REQUIRED WORK:
Set down exactly the lines of the listing below, please, beginning with the first and ending with the line that holds "80Q452 142 383".

EXERCISE INPUT:
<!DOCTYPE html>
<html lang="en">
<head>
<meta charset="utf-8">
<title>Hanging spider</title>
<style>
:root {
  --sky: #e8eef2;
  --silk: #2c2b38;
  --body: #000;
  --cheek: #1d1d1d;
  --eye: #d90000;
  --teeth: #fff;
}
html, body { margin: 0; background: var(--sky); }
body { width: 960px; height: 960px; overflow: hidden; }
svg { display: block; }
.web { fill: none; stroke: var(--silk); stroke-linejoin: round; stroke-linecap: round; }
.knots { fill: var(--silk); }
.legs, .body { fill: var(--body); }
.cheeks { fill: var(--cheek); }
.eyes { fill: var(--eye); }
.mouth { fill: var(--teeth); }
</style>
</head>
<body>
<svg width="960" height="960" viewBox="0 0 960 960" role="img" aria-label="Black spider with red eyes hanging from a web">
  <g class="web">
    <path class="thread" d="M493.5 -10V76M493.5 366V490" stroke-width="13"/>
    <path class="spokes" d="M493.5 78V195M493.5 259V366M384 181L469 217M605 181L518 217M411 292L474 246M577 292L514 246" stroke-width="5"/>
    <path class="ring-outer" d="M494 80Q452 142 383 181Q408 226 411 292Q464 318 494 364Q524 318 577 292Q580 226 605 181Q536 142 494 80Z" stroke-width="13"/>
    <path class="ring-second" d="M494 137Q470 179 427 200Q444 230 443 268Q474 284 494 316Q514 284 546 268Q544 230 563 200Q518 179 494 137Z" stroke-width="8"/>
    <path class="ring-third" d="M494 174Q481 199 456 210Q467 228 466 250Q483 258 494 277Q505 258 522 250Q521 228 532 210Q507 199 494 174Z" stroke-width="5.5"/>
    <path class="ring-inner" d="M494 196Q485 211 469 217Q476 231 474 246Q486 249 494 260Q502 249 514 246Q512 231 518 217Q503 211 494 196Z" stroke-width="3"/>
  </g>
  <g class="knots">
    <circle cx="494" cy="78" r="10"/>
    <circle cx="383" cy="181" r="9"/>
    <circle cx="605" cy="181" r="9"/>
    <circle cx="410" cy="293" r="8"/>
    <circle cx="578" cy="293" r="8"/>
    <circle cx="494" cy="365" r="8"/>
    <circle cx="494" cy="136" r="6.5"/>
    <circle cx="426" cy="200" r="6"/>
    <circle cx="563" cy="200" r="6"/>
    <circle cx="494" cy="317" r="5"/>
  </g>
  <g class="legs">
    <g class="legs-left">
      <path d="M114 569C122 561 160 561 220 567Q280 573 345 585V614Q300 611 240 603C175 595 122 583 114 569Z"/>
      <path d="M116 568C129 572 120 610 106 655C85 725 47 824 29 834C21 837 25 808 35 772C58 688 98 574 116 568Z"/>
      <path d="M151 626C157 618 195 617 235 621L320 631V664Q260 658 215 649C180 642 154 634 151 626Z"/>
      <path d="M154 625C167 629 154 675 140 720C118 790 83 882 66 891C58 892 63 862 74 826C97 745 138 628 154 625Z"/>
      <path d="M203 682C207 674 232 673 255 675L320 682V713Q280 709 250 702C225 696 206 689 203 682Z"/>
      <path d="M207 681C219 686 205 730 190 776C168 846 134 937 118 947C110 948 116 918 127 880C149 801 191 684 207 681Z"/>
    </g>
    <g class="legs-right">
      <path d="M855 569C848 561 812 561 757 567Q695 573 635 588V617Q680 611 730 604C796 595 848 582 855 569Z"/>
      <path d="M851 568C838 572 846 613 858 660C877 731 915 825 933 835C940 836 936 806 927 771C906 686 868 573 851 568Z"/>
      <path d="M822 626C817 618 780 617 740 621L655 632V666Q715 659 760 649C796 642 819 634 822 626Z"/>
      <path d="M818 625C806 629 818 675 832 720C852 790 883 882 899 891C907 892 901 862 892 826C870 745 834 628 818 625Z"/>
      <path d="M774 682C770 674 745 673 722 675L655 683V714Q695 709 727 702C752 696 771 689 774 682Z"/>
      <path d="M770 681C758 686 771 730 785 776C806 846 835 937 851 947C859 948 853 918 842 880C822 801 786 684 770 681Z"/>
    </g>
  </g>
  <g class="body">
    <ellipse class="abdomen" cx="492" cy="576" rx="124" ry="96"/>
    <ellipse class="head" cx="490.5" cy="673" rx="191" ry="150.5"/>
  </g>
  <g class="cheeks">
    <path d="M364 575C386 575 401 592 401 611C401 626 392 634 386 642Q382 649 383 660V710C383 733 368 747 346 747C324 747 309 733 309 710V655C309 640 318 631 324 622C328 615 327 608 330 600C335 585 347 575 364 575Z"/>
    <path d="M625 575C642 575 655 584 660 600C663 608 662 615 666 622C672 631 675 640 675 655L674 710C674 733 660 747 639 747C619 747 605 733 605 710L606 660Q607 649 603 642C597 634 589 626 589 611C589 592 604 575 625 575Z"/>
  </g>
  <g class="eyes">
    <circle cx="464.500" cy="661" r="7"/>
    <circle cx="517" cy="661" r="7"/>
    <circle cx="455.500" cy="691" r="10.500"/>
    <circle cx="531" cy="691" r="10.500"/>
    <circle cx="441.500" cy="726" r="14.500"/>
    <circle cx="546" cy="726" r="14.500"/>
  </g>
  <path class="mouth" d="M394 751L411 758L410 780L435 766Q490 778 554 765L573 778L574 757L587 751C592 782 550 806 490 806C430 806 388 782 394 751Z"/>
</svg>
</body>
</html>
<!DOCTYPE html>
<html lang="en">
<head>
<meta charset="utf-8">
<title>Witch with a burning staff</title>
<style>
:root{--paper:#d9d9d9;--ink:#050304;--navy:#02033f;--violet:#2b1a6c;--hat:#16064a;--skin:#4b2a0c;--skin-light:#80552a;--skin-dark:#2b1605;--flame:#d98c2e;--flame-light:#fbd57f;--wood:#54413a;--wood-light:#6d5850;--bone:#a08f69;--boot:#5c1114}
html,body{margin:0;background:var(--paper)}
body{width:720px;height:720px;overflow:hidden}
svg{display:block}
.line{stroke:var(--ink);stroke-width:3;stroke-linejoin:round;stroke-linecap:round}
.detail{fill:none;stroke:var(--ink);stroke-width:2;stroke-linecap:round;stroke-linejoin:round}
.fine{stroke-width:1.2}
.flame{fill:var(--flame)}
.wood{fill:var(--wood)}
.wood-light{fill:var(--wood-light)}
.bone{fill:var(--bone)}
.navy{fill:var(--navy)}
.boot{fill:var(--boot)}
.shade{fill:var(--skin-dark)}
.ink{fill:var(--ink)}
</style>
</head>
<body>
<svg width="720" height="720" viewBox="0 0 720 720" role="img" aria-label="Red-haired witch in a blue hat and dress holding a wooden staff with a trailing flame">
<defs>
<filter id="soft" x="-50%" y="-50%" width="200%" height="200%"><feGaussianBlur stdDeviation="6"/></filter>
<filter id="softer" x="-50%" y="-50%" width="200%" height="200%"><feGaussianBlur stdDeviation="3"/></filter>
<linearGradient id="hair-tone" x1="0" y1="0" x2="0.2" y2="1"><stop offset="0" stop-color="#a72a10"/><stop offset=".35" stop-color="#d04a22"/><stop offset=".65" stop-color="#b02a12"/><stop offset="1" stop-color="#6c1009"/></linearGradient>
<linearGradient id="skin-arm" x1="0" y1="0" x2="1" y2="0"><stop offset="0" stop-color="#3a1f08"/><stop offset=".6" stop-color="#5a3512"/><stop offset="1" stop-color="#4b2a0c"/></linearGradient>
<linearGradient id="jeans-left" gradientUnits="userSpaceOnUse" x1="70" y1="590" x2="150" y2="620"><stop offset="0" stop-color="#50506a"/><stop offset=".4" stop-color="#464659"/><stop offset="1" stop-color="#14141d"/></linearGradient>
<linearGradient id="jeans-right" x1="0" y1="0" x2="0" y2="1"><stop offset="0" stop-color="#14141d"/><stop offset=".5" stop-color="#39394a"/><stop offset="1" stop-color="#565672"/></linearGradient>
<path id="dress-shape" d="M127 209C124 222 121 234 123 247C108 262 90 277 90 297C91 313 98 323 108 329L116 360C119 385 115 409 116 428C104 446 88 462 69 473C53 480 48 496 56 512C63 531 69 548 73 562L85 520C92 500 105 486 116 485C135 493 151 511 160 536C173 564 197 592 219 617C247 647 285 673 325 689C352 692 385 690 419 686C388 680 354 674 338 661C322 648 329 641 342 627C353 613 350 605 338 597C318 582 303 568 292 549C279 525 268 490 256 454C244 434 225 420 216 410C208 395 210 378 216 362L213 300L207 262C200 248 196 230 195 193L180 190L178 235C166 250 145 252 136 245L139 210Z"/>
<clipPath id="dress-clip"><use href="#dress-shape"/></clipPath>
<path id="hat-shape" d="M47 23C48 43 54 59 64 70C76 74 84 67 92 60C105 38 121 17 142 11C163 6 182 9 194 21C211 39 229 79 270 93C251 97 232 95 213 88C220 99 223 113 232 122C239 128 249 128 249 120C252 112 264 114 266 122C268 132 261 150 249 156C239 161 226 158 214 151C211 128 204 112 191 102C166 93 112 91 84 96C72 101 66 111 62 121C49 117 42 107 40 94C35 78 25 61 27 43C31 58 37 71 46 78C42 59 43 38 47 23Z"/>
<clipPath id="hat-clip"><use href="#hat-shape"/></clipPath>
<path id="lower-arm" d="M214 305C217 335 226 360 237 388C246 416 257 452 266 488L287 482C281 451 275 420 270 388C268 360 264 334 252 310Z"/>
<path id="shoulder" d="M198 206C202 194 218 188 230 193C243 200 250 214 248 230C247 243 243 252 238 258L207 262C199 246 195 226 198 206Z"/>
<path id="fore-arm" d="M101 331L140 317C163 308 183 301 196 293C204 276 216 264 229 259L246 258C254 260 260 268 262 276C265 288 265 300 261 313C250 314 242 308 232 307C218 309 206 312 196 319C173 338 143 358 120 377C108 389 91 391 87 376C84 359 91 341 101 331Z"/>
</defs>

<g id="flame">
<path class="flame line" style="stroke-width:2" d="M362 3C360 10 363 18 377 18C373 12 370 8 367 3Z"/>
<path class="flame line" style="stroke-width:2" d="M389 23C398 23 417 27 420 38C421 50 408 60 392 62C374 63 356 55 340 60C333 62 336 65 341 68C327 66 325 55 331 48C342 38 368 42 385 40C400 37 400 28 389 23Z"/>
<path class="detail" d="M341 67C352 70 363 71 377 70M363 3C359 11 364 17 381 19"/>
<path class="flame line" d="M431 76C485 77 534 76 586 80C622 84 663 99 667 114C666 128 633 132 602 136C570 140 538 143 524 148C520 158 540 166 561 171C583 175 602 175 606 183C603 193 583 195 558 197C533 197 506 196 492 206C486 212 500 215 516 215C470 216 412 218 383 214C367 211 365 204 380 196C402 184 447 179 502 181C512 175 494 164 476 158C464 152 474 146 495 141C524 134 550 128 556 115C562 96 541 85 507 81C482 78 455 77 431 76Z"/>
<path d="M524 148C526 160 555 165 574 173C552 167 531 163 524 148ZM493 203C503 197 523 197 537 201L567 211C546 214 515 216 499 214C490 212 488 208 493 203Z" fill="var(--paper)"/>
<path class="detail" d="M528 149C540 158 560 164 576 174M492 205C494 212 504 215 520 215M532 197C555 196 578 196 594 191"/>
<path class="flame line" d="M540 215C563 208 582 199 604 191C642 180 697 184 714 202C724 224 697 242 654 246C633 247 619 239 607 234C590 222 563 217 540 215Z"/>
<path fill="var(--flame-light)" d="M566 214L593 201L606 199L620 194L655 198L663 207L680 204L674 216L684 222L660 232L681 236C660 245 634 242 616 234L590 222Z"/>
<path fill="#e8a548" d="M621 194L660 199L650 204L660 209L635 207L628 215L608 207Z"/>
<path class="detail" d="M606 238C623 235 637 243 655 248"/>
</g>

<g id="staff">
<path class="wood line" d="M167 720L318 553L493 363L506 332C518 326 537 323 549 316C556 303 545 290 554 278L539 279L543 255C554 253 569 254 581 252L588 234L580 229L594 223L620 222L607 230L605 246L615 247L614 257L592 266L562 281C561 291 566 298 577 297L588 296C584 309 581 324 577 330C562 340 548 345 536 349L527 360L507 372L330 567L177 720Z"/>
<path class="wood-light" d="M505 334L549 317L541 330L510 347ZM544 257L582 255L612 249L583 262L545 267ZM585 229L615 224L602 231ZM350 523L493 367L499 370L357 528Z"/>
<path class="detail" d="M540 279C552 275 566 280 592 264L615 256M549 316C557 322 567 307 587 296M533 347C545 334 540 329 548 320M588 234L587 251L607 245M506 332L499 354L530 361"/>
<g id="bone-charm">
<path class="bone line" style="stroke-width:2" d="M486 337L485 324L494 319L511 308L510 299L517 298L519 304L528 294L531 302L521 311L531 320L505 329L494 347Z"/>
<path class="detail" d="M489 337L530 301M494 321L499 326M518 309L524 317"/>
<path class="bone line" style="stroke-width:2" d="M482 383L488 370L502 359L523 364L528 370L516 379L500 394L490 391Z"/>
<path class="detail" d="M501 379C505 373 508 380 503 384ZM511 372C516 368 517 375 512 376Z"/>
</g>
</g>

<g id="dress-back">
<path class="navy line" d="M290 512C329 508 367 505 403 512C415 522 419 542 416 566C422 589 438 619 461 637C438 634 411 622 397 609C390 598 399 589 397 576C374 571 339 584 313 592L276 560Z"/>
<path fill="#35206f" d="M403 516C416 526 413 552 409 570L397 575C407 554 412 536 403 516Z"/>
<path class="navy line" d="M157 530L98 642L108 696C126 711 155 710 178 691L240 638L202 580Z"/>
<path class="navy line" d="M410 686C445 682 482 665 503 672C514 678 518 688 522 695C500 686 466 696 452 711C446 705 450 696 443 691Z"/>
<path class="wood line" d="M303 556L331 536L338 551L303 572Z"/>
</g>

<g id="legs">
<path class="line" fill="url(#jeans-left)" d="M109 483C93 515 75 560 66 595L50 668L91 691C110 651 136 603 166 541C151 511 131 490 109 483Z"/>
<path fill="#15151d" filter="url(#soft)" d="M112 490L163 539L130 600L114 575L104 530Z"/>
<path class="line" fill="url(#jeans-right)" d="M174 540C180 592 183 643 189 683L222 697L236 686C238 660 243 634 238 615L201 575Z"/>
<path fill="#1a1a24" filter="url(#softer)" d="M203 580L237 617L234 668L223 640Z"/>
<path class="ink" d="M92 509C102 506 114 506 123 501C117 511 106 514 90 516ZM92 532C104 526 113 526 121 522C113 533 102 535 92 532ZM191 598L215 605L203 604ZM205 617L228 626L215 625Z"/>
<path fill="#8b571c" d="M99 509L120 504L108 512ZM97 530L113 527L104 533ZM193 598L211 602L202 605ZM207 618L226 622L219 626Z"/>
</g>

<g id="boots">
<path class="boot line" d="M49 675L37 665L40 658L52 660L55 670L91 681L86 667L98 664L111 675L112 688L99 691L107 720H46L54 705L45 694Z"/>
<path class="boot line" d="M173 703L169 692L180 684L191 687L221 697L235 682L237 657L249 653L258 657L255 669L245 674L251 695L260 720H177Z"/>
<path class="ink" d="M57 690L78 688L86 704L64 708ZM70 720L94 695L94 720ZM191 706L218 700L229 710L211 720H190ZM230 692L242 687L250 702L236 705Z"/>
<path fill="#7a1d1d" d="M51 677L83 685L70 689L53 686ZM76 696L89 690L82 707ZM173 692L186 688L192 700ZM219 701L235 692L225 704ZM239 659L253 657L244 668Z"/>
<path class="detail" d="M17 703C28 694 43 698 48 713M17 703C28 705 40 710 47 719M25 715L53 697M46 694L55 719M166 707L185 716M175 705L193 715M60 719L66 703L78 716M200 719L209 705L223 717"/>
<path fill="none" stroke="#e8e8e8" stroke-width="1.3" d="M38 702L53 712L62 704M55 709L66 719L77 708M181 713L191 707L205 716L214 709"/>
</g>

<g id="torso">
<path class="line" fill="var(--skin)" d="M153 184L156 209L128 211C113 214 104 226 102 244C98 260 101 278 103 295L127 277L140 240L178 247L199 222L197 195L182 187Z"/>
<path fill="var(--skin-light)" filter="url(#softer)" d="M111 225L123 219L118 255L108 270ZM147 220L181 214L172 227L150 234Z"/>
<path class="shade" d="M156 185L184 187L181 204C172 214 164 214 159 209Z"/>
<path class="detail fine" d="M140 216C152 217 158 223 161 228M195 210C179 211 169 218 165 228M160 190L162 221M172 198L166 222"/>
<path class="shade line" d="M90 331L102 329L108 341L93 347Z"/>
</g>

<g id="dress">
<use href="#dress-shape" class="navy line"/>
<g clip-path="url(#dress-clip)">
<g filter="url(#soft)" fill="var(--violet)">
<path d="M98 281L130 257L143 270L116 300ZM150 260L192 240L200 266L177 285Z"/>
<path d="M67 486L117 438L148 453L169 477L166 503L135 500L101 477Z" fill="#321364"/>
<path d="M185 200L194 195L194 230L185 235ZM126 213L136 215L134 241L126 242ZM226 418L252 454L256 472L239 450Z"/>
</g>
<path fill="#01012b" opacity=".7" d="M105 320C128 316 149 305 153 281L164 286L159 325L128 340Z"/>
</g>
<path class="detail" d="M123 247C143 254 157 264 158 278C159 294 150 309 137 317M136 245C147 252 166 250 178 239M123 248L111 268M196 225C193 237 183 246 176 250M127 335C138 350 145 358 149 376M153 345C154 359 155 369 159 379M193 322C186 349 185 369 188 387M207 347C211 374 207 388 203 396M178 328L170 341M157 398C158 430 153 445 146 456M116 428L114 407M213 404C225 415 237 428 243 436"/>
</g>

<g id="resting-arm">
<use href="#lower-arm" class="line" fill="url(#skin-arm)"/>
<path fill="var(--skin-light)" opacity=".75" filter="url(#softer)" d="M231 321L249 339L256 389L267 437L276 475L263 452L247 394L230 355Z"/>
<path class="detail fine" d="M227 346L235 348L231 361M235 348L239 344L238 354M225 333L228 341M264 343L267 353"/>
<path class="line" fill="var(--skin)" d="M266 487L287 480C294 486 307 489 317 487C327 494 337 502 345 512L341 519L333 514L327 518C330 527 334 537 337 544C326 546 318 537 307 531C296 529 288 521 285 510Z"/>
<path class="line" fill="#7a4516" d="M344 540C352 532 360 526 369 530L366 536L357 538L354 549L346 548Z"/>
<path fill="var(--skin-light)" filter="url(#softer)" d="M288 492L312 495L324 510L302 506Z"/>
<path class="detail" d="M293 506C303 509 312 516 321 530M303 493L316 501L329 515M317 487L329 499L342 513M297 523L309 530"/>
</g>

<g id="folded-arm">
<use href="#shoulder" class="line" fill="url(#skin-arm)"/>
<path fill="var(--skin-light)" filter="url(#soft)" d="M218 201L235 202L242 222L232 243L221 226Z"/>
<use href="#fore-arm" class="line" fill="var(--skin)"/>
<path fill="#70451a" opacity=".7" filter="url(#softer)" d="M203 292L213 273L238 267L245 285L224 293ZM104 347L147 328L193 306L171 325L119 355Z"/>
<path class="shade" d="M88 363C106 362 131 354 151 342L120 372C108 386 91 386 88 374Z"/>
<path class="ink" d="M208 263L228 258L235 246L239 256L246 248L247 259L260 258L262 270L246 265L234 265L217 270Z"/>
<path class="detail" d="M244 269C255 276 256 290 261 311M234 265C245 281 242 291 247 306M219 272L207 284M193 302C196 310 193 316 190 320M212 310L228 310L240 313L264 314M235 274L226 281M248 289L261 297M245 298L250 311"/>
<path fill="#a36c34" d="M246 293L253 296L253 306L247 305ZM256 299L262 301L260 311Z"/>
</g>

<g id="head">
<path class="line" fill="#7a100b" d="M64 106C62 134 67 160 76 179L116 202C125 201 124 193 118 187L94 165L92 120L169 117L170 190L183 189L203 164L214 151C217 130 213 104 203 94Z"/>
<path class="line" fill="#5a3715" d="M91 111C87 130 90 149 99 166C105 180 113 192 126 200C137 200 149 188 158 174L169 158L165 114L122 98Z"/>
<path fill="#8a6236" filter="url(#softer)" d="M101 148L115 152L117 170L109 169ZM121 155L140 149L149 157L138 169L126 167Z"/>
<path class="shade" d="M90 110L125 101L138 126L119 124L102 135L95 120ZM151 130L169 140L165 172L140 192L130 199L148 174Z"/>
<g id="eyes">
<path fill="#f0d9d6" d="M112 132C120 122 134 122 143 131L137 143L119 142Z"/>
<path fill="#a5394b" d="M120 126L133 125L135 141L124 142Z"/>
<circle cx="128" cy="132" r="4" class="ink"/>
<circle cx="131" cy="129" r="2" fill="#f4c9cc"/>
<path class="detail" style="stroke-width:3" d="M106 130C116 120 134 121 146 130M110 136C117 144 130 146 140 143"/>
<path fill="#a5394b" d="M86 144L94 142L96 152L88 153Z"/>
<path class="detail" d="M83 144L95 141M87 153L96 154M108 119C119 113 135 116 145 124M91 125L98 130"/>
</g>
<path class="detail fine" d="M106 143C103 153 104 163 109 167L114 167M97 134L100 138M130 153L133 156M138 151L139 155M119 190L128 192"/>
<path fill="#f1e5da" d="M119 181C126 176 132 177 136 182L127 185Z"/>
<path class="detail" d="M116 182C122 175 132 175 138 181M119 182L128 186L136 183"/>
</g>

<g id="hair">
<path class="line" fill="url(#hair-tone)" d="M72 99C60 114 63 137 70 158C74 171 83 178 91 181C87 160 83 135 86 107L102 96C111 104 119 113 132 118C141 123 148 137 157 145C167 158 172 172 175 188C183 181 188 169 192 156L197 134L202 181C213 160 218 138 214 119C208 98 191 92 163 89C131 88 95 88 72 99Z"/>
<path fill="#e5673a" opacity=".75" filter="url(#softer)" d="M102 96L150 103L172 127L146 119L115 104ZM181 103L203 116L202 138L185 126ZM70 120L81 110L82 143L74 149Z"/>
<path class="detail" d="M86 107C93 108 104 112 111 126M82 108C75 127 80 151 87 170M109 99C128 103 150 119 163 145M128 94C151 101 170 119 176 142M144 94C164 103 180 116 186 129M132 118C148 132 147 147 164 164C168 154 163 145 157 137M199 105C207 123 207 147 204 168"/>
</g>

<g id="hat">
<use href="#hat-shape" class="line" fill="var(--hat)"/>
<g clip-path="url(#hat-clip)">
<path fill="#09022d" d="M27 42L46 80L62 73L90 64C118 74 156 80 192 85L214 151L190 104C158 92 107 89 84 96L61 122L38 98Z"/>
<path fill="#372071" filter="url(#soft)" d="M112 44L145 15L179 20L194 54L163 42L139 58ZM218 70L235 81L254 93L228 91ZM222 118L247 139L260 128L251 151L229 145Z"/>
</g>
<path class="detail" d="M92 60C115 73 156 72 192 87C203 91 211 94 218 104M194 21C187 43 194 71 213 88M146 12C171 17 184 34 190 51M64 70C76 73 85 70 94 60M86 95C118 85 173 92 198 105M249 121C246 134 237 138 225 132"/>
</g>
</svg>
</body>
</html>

RESULT OF THE EXERCISE:
<!DOCTYPE html>
<html lang="en">
<head>
<meta charset="utf-8">
<title>Hanging spider</title>
<style>
:root {
  --sky: #e8eef2;
  --silk: #2c2b38;
  --body: #000;
  --cheek: #1d1d1d;
  --eye: #d90000;
  --teeth: #fff;
}
html, body { margin: 0; background: var(--sky); }
body { width: 960px; height: 960px; overflow: hidden; }
svg { display: block; }
.web { fill: none; stroke: var(--silk); stroke-linejoin: round; stroke-linecap: round; }
.knots { fill: var(--silk); }
.legs, .body { fill: var(--body); }
.cheeks { fill: var(--cheek); }
.eyes { fill: var(--eye); }
.mouth { fill: var(--teeth); }
</style>
</head>
<body>
<svg width="960" height="960" viewBox="0 0 960 960" role="img" aria-label="Black spider with red eyes hanging from a web">
  <g class="web">
    <path class="thread" d="M493.5 -10V76M493.5 366V490" stroke-width="13"/>
    <path class="spokes" d="M493.5 78V195M493.5 259V366M384 181L469 217M605 181L518 217M411 292L474 246M577 292L514 246" stroke-width="5"/>
    <path class="ring-outer" d="M494 80Q452 142 383 181Q408 226 411 292Q464 318 494 364Q524 318 577 292Q580 226 605 181Q536 142 494 80Z" stroke-width="13"/>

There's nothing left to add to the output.